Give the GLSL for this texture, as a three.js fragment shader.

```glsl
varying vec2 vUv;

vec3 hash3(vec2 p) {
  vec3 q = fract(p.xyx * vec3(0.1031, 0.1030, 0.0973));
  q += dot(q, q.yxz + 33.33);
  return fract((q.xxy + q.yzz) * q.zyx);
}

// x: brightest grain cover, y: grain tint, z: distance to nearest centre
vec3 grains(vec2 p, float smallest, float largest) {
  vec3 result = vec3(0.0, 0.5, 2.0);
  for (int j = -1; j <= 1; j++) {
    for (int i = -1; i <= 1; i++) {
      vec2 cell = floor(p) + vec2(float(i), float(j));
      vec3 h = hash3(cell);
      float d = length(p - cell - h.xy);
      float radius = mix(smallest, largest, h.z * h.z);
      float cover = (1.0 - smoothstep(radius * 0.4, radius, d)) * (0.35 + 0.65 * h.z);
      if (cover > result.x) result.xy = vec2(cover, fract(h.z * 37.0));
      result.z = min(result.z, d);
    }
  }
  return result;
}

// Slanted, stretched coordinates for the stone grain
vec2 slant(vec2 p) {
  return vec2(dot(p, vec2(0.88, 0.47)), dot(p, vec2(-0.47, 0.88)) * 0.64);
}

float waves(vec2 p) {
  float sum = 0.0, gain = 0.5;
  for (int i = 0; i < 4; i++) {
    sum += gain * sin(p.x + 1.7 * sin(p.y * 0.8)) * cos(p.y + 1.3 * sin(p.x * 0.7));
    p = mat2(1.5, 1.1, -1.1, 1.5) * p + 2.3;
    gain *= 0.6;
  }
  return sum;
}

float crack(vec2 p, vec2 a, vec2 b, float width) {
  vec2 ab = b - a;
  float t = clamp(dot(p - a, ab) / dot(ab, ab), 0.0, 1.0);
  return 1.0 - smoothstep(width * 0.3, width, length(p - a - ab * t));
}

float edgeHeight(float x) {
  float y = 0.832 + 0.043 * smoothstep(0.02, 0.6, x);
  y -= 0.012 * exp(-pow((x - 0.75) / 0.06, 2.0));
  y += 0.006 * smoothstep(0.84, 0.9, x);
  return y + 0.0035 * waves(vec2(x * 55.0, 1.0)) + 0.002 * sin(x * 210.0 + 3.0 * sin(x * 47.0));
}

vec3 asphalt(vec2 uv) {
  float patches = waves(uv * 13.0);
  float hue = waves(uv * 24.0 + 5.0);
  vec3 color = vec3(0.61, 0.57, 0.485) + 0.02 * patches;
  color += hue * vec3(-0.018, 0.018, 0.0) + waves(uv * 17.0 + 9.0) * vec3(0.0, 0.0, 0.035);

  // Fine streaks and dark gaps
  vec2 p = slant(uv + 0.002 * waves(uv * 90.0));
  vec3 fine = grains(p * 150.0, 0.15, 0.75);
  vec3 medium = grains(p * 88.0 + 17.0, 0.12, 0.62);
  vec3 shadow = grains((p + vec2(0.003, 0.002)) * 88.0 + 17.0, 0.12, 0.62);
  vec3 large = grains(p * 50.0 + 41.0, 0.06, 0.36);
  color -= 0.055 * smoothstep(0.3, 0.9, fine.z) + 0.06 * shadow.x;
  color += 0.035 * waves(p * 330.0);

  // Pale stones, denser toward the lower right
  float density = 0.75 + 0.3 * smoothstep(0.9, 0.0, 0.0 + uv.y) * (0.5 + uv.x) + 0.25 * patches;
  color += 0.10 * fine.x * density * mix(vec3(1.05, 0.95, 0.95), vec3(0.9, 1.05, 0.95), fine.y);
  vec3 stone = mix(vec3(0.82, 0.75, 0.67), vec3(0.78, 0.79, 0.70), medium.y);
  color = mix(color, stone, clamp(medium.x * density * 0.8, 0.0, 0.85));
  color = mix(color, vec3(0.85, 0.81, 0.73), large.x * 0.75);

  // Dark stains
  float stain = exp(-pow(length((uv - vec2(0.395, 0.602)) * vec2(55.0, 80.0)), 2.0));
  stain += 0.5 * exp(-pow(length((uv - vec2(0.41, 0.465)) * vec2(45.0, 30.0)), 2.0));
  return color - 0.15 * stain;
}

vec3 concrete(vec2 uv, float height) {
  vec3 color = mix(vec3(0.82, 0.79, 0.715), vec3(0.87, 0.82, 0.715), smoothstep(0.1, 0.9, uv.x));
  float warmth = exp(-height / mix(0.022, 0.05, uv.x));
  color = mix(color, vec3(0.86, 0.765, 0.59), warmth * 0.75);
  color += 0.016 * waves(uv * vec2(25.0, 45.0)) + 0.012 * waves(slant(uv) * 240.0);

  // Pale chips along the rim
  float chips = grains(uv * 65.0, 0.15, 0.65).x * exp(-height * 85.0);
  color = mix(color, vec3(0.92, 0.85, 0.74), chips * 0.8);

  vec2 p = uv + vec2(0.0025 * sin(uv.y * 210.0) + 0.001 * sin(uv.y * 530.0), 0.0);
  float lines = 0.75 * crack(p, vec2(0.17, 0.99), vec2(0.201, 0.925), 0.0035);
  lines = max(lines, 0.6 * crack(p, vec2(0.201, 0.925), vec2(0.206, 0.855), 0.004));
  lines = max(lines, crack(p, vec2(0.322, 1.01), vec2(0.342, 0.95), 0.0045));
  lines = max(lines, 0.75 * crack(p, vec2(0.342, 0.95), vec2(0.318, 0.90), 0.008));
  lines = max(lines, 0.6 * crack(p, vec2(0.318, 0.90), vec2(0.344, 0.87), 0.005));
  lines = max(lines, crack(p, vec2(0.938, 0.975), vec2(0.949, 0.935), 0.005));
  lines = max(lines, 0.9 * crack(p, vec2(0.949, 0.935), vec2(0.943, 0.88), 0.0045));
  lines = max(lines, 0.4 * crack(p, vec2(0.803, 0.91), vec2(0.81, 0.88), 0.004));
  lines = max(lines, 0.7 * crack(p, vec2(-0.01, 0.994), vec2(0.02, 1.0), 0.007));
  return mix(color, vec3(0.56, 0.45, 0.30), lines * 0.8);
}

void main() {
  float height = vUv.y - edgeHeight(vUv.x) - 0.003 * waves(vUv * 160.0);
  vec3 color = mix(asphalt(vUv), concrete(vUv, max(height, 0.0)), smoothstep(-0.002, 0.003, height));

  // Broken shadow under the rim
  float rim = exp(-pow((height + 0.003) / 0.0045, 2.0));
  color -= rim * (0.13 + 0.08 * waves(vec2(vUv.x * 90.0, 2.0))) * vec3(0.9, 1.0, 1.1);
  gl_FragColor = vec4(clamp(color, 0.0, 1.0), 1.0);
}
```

## [Assignment]
Reproduce the data verbatim, line for line.

## [Task output]
Give the GLSL for this texture, as a three.js fragment shader.

```glsl
varying vec2 vUv;

vec3 hash3(vec2 p) {
  vec3 q = fract(p.xyx * vec3(0.1031, 0.1030, 0.0973));
  q += dot(q, q.yxz + 33.33);
  return fract((q.xxy + q.yzz) * q.zyx);
}

// x: brightest grain cover, y: grain tint, z: distance to nearest centre
vec3 grains(vec2 p, float smallest, float largest) {
  vec3 result = vec3(0.0, 0.5, 2.0);
  for (int j = -1; j <= 1; j++) {
    for (int i = -1; i <= 1; i++) {
      vec2 cell = floor(p) + vec2(float(i), float(j));
      vec3 h = hash3(cell);
      float d = length(p - cell - h.xy);
      float radius = mix(smallest, largest, h.z * h.z);
      float cover = (1.0 - smoothstep(radius * 0.4, radius, d)) * (0.35 + 0.65 * h.z);
      if (cover > result.x) result.xy = vec2(cover, fract(h.z * 37.0));
      result.z = min(result.z, d);
    }
  }
  return result;
}

// Slanted, stretched coordinates for the stone grain
vec2 slant(vec2 p) {
  return vec2(dot(p, vec2(0.88, 0.47)), dot(p, vec2(-0.47, 0.88)) * 0.64);
}

float waves(vec2 p) {
  float sum = 0.0, gain = 0.5;
  for (int i = 0; i < 4; i++) {
    sum += gain * sin(p.x + 1.7 * sin(p.y * 0.8)) * cos(p.y + 1.3 * sin(p.x * 0.7));
    p = mat2(1.5, 1.1, -1.1, 1.5) * p + 2.3;
    gain *= 0.6;
  }
  return sum;
}

float crack(vec2 p, vec2 a, vec2 b, float width) {
  vec2 ab = b - a;
  float t = clamp(dot(p - a, ab) / dot(ab, ab), 0.0, 1.0);
  return 1.0 - smoothstep(width * 0.3, width, length(p - a - ab * t));
}

float edgeHeight(float x) {
  float y = 0.832 + 0.043 * smoothstep(0.02, 0.6, x);
  y -= 0.012 * exp(-pow((x - 0.75) / 0.06, 2.0));
  y += 0.006 * smoothstep(0.84, 0.9, x);
  return y + 0.0035 * waves(vec2(x * 55.0, 1.0)) + 0.002 * sin(x * 210.0 + 3.0 * sin(x * 47.0));
}

vec3 asphalt(vec2 uv) {
  float patches = waves(uv * 13.0);
  float hue = waves(uv * 24.0 + 5.0);
  vec3 color = vec3(0.61, 0.57, 0.485) + 0.02 * patches;
  color += hue * vec3(-0.018, 0.018, 0.0) + waves(uv * 17.0 + 9.0) * vec3(0.0, 0.0, 0.035);

  // Fine streaks and dark gaps
  vec2 p = slant(uv + 0.002 * waves(uv * 90.0));
  vec3 fine = grains(p * 150.0, 0.15, 0.75);
  vec3 medium = grains(p * 88.0 + 17.0, 0.12, 0.62);
  vec3 shadow = grains((p + vec2(0.003, 0.002)) * 88.0 + 17.0, 0.12, 0.62);
  vec3 large = grains(p * 50.0 + 41.0, 0.06, 0.36);
  color -= 0.055 * smoothstep(0.3, 0.9, fine.z) + 0.06 * shadow.x;
  color += 0.035 * waves(p * 330.0);

  // Pale stones, denser toward the lower right
  float density = 0.75 + 0.3 * smoothstep(0.9, 0.0, 0.0 + uv.y) * (0.5 + uv.x) + 0.25 * patches;
  color += 0.10 * fine.x * density * mix(vec3(1.05, 0.95, 0.95), vec3(0.9, 1.05, 0.95), fine.y);
  vec3 stone = mix(vec3(0.82, 0.75, 0.67), vec3(0.78, 0.79, 0.70), medium.y);
  color = mix(color, stone, clamp(medium.x * density * 0.8, 0.0, 0.85));
  color = mix(color, vec3(0.85, 0.81, 0.73), large.x * 0.75);

  // Dark stains
  float stain = exp(-pow(length((uv - vec2(0.395, 0.602)) * vec2(55.0, 80.0)), 2.0));
  stain += 0.5 * exp(-pow(length((uv - vec2(0.41, 0.465)) * vec2(45.0, 30.0)), 2.0));
  return color - 0.15 * stain;
}

vec3 concrete(vec2 uv, float height) {
  vec3 color = mix(vec3(0.82, 0.79, 0.715), vec3(0.87, 0.82, 0.715), smoothstep(0.1, 0.9, uv.x));
  float warmth = exp(-height / mix(0.022, 0.05, uv.x));
  color = mix(color, vec3(0.86, 0.765, 0.59), warmth * 0.75);
  color += 0.016 * waves(uv * vec2(25.0, 45.0)) + 0.012 * waves(slant(uv) * 240.0);

  // Pale chips along the rim
  float chips = grains(uv * 65.0, 0.15, 0.65).x * exp(-height * 85.0);
  color = mix(color, vec3(0.92, 0.85, 0.74), chips * 0.8);

  vec2 p = uv + vec2(0.0025 * sin(uv.y * 210.0) + 0.001 * sin(uv.y * 530.0), 0.0);
  float lines = 0.75 * crack(p, vec2(0.17, 0.99), vec2(0.201, 0.925), 0.0035);
  lines = max(lines, 0.6 * crack(p, vec2(0.201, 0.925), vec2(0.206, 0.855), 0.004));
  lines = max(lines, crack(p, vec2(0.322, 1.01), vec2(0.342, 0.95), 0.0045));
  lines = max(lines, 0.75 * crack(p, vec2(0.342, 0.95), vec2(0.318, 0.90), 0.008));
  lines = max(lines, 0.6 * crack(p, vec2(0.318, 0.90), vec2(0.344, 0.87), 0.005));
  lines = max(lines, crack(p, vec2(0.938, 0.975), vec2(0.949, 0.935), 0.005));
  lines = max(lines, 0.9 * crack(p, vec2(0.949, 0.935), vec2(0.943, 0.88), 0.0045));
  lines = max(lines, 0.4 * crack(p, vec2(0.803, 0.91), vec2(0.81, 0.88), 0.004));
  lines = max(lines, 0.7 * crack(p, vec2(-0.01, 0.994), vec2(0.02, 1.0), 0.007));
  return mix(color, vec3(0.56, 0.45, 0.30), lines * 0.8);
}

void main() {
  float height = vUv.y - edgeHeight(vUv.x) - 0.003 * waves(vUv * 160.0);
  vec3 color = mix(asphalt(vUv), concrete(vUv, max(height, 0.0)), smoothstep(-0.002, 0.003, height));

  // Broken shadow under the rim
  float rim = exp(-pow((height + 0.003) / 0.0045, 2.0));
  color -= rim * (0.13 + 0.08 * waves(vec2(vUv.x * 90.0, 2.0))) * vec3(0.9, 1.0, 1.1);
  gl_FragColor = vec4(clamp(color, 0.0, 1.0), 1.0);
}
```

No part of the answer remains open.